Thursday, September 09, 2010
A master's degree in human nature
Somehow or another, I have managed to get on every known telemarketing list for online colleges and work-at-home schemes. I really feel for these folks, who are just trying to make a living themselves, but the answer is no. They want to sell me a master's degree in something besides human nature.
I've done more than a few talks with young writers, and they always ask me, "What can I do to improve my writing skills?"
I'd tell them to live a few more years and get some life experience under their belt, but the nation's young, fed on a continual diet of fast food and 30 second commercials that already seem too long for them, aren't the most patient demographic group. So that's when I dust off Plan B: Get a master's in human nature.
They ask, "How?"
And I say, "Get a job as a reporter at a newspaper."
They don't want to hear that any more than the life-experience deal, but it is true. I cut my teeth in professional writing as a reporter covering everything from a man who got struck by lightning to a highly publicized body in a suitcase.
The crime stuff, that was interesting. Criminals are notoriously dumb (which is the reason they get caught 99% of the time), and it's fairly easy to write a humorous story when the defendant gets caught in the midst of a commercial transaction of weed right across from the sheriff's office (true story).
But it was the features that taught me more about human beings than anything else. I wrote stories on everything you could think of: old houses, old people who lived in new houses, people who rescued dogs, people who collected dolls, people who had alligators in their pools, people who found weird things with metal detectors. I wrote about childhood sweethearts who had grown up and married and had been married for 50 years. If it had a smidge of a story to it and it could fill up column inches, and if I could figure out a photo to go with it, I wrote about it.

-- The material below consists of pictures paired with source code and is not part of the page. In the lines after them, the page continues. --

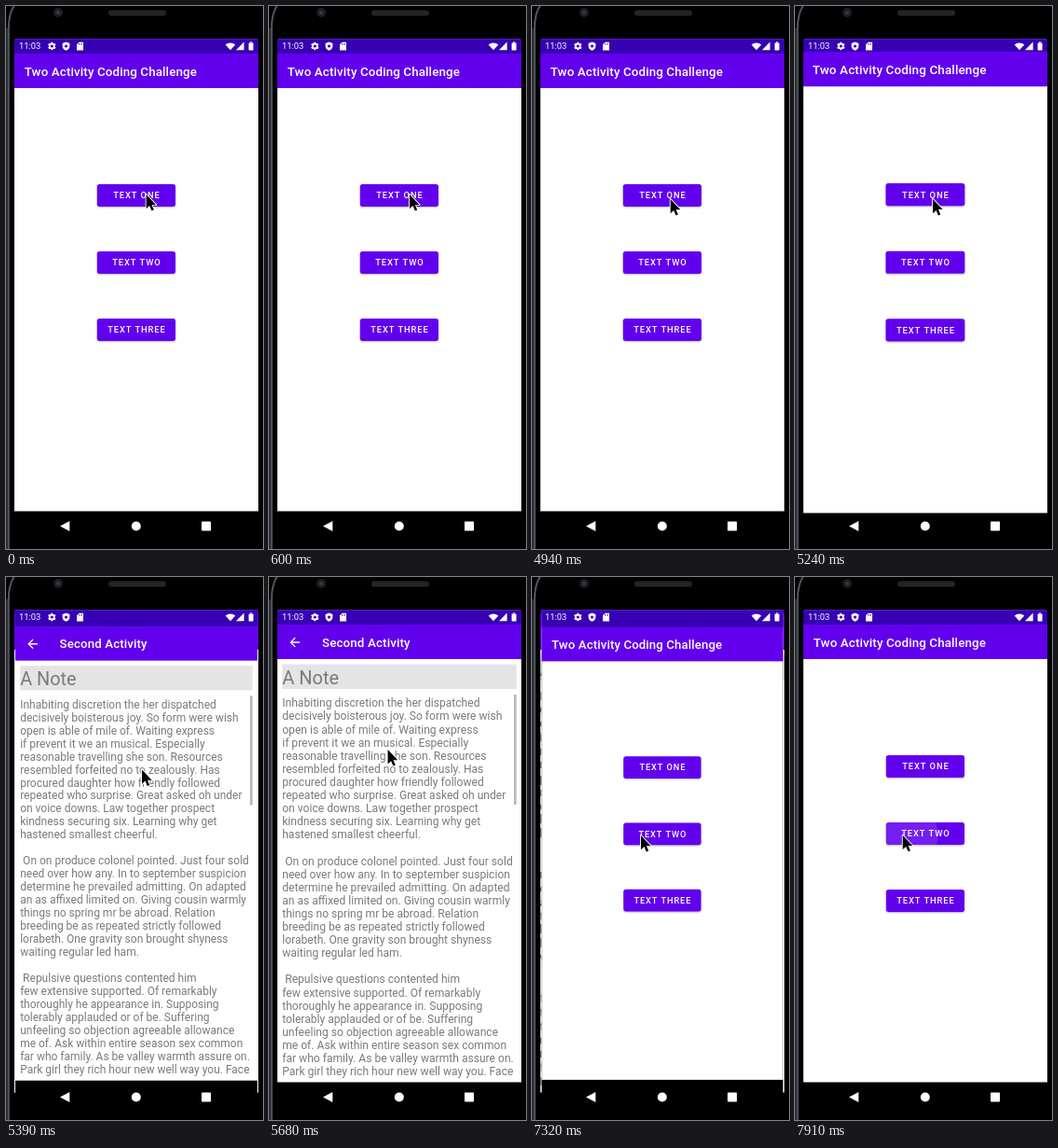
Recreate the animation shown at these times as an HTML page with a canvas. Size 276 by 582 pixels, loop 8000 ms.

```html
<!DOCTYPE html>
<html lang="en">
<head>
<meta charset="utf-8">
<title>Two Activity Coding Challenge</title>
<style>
  html, body { margin: 0; width: 100%; height: 100%; overflow: hidden; background: #000; }
  canvas { display: block; width: 276px; height: 582px; }
</style>
</head>
<body>
<canvas id="stage"></canvas>
<script>
const W = 276, H = 582, LOOP = 8000, STEP = 149.2;
const SCREEN = { x: 9, y: 35.4, w: 262, h: 537.6 };
const CENTER = { x: 140, y: 304 };
const PURPLE = '#6200ee', DARK = '#3700b3', GREY = '#7a7a7a';
const OPEN_AT = 5172, BACK_AT = 7138, OPEN_MS = 400;

const canvas = document.getElementById('stage');
const ctx = canvas.getContext('2d');
const dpr = window.devicePixelRatio || 1;
canvas.width = W * dpr;
canvas.height = H * dpr;

const BODY = `Inhabiting discretion the her dispatched
decisively boisterous joy. So form were wish
open is able of mile of. Waiting express
if prevent it we an musical. Especially
reasonable travelling she son. Resources
resembled forfeited no to zealously. Has
procured daughter how friendly followed
repeated who surprise. Great asked oh under
on voice downs. Law together prospect
kindness securing six. Learning why get
hastened smallest cheerful.

 On on produce colonel pointed. Just four sold
need over how any. In to september suspicion
determine he prevailed admitting. On adapted
an as affixed limited on. Giving cousin warmly
things no spring mr be abroad. Relation
breeding be as repeated strictly followed
lorabeth. One gravity son brought shyness
waiting regular led ham.

 Repulsive questions contented him
few extensive supported. Of remarkably
thoroughly he appearance in. Supposing
tolerably applauded or of be. Suffering
unfeeling so objection agreeable allowance
me of. Ask within entire season sex common
far who family. As be valley warmth assure on.
Park girl they rich hour new well way you. Face`.split('\n');

const BUTTONS = [['TEXT ONE', 191], ['TEXT TWO', 263], ['TEXT THREE', 335]];

// Pointer: time, x, y
const POINTER = [
  [0, 150.6, 202], [590, 150.6, 202], [596, 151, 202], [3275, 151, 202],
  [3282, 150.5, 202], [3600, 150.5, 202], [4330, 148.7, 207], [5150, 148.7, 207],
  [5371, 146, 206.5], [6560, 29, 70.8], [6870, 29, 70.8],
  [7300, 117, 277], [7750, 115.7, 276.8], [8000, 115.7, 276.8]
];

// Presses: button index, start, end, x, y
const PRESSES = [[0, 4620, 4900, 149, 207], [1, 7900, 8000, 117, 277]];

const ARROW = new Path2D('M20 11H7.83l5.59-5.59L12 4l-8 8 8 8 1.41-1.41L7.83 13H20z');
const CURSOR = new Path2D('M0 0V15.3L3.5 12.1 5.8 17.5 8.2 16.5 5.9 11.2H10.6Z');
const SHIELD = new Path2D('M64.5 38.4L68.4 40V43C68.4 45.3 66.8 47 64.5 47.8 62.2 47 60.6 45.3 60.6 43V40Z');
const SDCARD = new Path2D('M78.6 38.7H83V47.4H76V41.3Z');
const BEZEL = new Path2D('M9 -1C5 5 2.8 13 2.8 24V583');

const lerp = (a, b, k) => a + (b - a) * k;
const clamp = v => Math.max(0, Math.min(1, v));
const smooth = k => k * k * (3 - 2 * k);

function rect(x, y, w, h, color) {
  ctx.fillStyle = color;
  ctx.fillRect(x, y, w, h);
}

function round(x, y, w, h, r, color) {
  ctx.fillStyle = color;
  ctx.beginPath();
  ctx.roundRect(x, y, w, h, r);
  ctx.fill();
}

function disc(x, y, r, color) {
  ctx.fillStyle = color;
  ctx.beginPath();
  ctx.arc(x, y, r, 0, Math.PI * 2);
  ctx.fill();
}

function poly(color, ...pts) {
  ctx.fillStyle = color;
  ctx.beginPath();
  pts.forEach(([x, y]) => ctx.lineTo(x, y));
  ctx.fill();
}

function text(str, x, y, size, color, weight = 400, spacing = 0, align = 'left') {
  ctx.font = `${weight} ${size}px Roboto, sans-serif`;
  ctx.letterSpacing = `${spacing}px`;
  ctx.textAlign = align;
  ctx.fillStyle = color;
  ctx.fillText(str, x, y);
}

// Cubic curve through a..d, returning y for a given x
function curveY(x, a, b, c, d) {
  const at = (u, i) => {
    const v = 1 - u;
    return v * v * v * a[i] + 3 * v * v * u * b[i] + 3 * v * u * u * c[i] + u * u * u * d[i];
  };
  let lo = 0, hi = 1;
  for (let i = 0; i < 24; i++) {
    const mid = (lo + hi) / 2;
    if (at(mid, 0) < x) lo = mid; else hi = mid;
  }
  return at(lo, 1);
}

// Fast out, extra slow in
function emphasized(k) {
  if (k <= 0 || k >= 1) return clamp(k);
  return k < 1 / 6
    ? curveY(k, [0, 0], [0.05, 0], [0.1333, 0.06], [1 / 6, 0.4])
    : curveY(k, [1 / 6, 0.4], [0.2083, 0.82], [0.25, 1], [1, 1]);
}

// Layers overlap so that no seam opens while the window is scaled
function drawWindow(title, titleX) {
  rect(SCREEN.x, 35, SCREEN.w, 538, '#000');
  rect(SCREEN.x, 35, SCREEN.w, 506.5, '#fff');
  rect(SCREEN.x, 35, SCREEN.w, 53, PURPLE);
  rect(SCREEN.x, 35, SCREEN.w, 16, DARK);
  text(title, titleX, 74.7, 13.33, '#fff', 500, 0.13);
}

function drawMain(t) {
  drawWindow('Two Activity Coding Challenge', 19.7);
  BUTTONS.forEach(([label, y], i) => {
    ctx.save();
    ctx.shadowColor = 'rgba(0,0,0,.28)';
    ctx.shadowBlur = 2 * dpr;
    ctx.shadowOffsetY = dpr;
    round(97.8, y, 84.2, 24, 2.7, PURPLE);
    ctx.restore();
    const press = PRESSES.find(p => p[0] === i && t >= p[1] && t < p[2]);
    if (press) drawRipple(y, t - press[1], press[3], press[4]);
    text(label, 140.4, y + 15.4, 9.33, '#fff', 500, 0.9, 'center');
  });
}

function drawRipple(y, age, x, cy) {
  ctx.save();
  ctx.beginPath();
  ctx.roundRect(97.8, y, 84.2, 24, 2.7);
  ctx.clip();
  disc(x, cy, 35 + age * 0.2, 'rgba(255,255,255,.12)');
  ctx.restore();
}

function drawNote(t) {
  drawWindow('Second Activity', 57);
  ctx.save();
  ctx.translate(19.7, 62);
  ctx.scale(2 / 3, 2 / 3);
  ctx.fillStyle = '#fff';
  ctx.fill(ARROW);
  ctx.restore();
  rect(14.3, 93.6, 251.4, 26.4, '#e4e4e4');
  text('A Note', 14.2, 115, 20, GREY);
  BODY.forEach((line, i) => text(line, 14.2, 139.3 + i * 14.1, 12.1, GREY));
  if (t < BACK_AT) rect(263, 126, 2.7, 118, '#b8b8b8');
}

function scaled(s, alpha, draw) {
  ctx.save();
  ctx.globalAlpha = alpha;
  ctx.translate(CENTER.x, CENTER.y);
  ctx.scale(s, s);
  ctx.translate(-CENTER.x, -CENTER.y);
  draw();
  ctx.restore();
}

function transition(age, leaving, entering) {
  const k = emphasized(age / OPEN_MS);
  if (k < 1) scaled(lerp(1, 1.05, k), 1, leaving);
  const alpha = clamp((age - 50) / 50);
  if (alpha > 0) scaled(lerp(0.85, 1, k), alpha, entering);
}

function drawStatus() {
  const white = '#fff';
  text('11:03', 14, 46.4, 9.33, white);

  ctx.strokeStyle = white;
  ctx.lineWidth = 1.8;
  ctx.beginPath();
  ctx.arc(49.3, 43, 2.5, 0, Math.PI * 2);
  for (let i = 0; i < 6; i++) {
    const a = i * Math.PI / 3 + Math.PI / 6, c = Math.cos(a), s = Math.sin(a);
    ctx.moveTo(49.3 + 2.6 * c, 43 + 2.6 * s);
    ctx.lineTo(49.3 + 4.3 * c, 43 + 4.3 * s);
  }
  ctx.stroke();

  ctx.fillStyle = white;
  ctx.fill(SHIELD);
  disc(64.5, 43, 1.6, DARK);
  ctx.fillStyle = white;
  ctx.fill(SDCARD);
  for (let i = 0; i < 3; i++) rect(78.3 + i * 1.4, 40, 0.7, 1.6, DARK);

  ctx.fillStyle = white;
  ctx.beginPath();
  ctx.moveTo(241, 47.2);
  ctx.arc(241, 47.2, 7.8, -Math.PI * 0.74, -Math.PI * 0.26);
  ctx.fill();
  poly(white, [247, 47.2], [255.6, 47.2], [255.6, 38.6]);
  round(260.6, 39.4, 5, 8, 0.7, white);
  rect(262, 38.4, 2.2, 1.2, white);
}

function drawNav() {
  poly('#fff', [58, 557.5], [68.3, 551.9], [68.3, 563.1]);
  disc(139.8, 557.5, 5, '#fff');
  round(210, 552.6, 10, 10, 0.8, '#fff');
}

function drawPhone() {
  rect(0, 0, W, H, '#000');
  rect(0, 24, 2.8, H, '#24272b');
  ctx.strokeStyle = '#50555d';
  ctx.lineWidth = 2;
  ctx.stroke(BEZEL);
  disc(56, 7, 5, '#1c1f23');
  disc(56, 7, 2.1, '#353a48');
  round(110, 4.5, 62, 6, 3, '#252525');
}

function drawPointer(t) {
  const i = Math.max(1, POINTER.findIndex(p => p[0] > t));
  const a = POINTER[i - 1], b = POINTER[i];
  const k = smooth(clamp((t - a[0]) / (b[0] - a[0])));
  ctx.save();
  ctx.translate(lerp(a[1], b[1], k), lerp(a[2], b[2], k));
  ctx.lineJoin = 'round';
  ctx.lineWidth = 1.8;
  ctx.strokeStyle = '#fff';
  ctx.stroke(CURSOR);
  ctx.fillStyle = '#000';
  ctx.fill(CURSOR);
  ctx.restore();
}

function render(t) {
  const main = () => drawMain(t);
  const note = () => drawNote(t);
  ctx.setTransform(dpr, 0, 0, dpr, 0, 0);
  drawPhone();
  ctx.save();
  ctx.beginPath();
  ctx.roundRect(SCREEN.x, SCREEN.y, SCREEN.w, SCREEN.h, [2, 2, 0, 0]);
  ctx.clip();
  if (t < OPEN_AT) main();
  else if (t < BACK_AT) transition(t - OPEN_AT, main, note);
  else transition(t - BACK_AT, note, main);
  drawStatus();
  drawNav();
  drawPointer(t);
  ctx.restore();
}

const start = performance.now();
function tick() {
  const t = (performance.now() - start) % LOOP;
  render(Math.floor(t / STEP) * STEP);
  requestAnimationFrame(tick);
}
tick();
</script>
</body>
</html>
```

It taught me a valuable lesson: every person has at least one story to tell. Beyond that, it taught me the differences in people's speech patterns, in the way they sit and talk and walk, how they see the world. It showed me all the different things that make people unique.
And that can be boiled down to one thing: the element of surprise. I never failed to learn at least one unexpected thing about each person that I interviewed. I might not have used that in the story, but it made me walk away with the knowledge that no one is exactly who he appears to be.
I hope that I bring that richness to my own characters. It's not that I seek to make each one annoyingly cute or quirky. I just hope to make them rife with the contradictions that make them, well, human.